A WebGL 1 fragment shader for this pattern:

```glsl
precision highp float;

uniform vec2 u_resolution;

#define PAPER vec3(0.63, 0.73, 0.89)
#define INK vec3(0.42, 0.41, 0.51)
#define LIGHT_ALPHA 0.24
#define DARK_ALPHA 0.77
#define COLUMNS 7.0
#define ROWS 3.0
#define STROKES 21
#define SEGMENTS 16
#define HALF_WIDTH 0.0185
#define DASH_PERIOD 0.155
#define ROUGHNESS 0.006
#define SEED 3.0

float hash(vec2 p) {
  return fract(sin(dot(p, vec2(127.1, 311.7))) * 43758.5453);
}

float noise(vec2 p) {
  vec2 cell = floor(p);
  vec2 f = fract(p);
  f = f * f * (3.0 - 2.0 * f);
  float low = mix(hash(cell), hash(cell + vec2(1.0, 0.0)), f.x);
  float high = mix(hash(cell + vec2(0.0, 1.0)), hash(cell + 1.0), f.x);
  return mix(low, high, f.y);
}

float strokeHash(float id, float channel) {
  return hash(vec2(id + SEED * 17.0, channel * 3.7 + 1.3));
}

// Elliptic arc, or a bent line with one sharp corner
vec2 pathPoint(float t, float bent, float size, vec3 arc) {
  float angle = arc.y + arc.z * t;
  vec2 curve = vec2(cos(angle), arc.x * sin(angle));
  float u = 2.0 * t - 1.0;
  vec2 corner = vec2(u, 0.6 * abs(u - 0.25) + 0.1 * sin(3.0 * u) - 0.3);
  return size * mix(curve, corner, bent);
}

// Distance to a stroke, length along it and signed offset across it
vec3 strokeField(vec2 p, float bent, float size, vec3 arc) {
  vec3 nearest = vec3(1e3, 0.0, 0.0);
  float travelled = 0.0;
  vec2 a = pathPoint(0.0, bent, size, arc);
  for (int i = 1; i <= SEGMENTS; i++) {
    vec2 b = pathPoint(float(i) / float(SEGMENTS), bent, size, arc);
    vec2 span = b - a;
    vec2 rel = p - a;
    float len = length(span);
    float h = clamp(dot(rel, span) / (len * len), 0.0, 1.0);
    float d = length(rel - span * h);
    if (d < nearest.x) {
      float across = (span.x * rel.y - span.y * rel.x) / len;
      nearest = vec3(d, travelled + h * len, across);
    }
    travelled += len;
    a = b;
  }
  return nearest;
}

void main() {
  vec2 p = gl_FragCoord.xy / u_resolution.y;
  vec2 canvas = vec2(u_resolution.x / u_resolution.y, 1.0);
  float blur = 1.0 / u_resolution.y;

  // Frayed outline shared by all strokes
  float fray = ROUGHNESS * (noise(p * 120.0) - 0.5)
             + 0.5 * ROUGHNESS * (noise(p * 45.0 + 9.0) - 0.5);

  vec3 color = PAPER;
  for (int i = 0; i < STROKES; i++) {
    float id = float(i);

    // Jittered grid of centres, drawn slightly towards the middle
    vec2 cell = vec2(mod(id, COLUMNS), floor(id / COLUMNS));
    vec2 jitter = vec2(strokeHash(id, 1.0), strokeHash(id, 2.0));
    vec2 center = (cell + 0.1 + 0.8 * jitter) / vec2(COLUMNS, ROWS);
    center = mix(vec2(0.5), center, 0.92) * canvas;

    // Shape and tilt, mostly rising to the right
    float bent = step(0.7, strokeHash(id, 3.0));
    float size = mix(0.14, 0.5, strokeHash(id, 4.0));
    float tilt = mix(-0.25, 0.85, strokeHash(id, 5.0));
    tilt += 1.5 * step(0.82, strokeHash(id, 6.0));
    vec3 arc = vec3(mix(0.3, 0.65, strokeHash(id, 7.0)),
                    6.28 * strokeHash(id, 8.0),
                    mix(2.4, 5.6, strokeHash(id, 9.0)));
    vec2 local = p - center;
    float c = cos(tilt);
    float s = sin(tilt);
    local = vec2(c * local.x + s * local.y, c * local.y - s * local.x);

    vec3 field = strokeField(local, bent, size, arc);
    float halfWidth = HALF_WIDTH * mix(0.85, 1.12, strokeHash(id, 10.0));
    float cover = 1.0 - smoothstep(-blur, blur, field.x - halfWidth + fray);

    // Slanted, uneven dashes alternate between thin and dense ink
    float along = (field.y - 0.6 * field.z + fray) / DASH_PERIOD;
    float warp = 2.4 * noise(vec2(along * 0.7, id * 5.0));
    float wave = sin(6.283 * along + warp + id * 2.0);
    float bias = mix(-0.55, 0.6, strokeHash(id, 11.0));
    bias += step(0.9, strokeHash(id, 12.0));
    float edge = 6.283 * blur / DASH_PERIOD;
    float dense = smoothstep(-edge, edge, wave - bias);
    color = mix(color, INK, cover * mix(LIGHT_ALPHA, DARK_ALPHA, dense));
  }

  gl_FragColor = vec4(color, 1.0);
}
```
● ● ● ● ●
▶ _YOUR TASK_: Tally the lines of the entries that include the word "ROUGHNESS" and give only the total.

▶ _EXPECTED ANSWER_: 3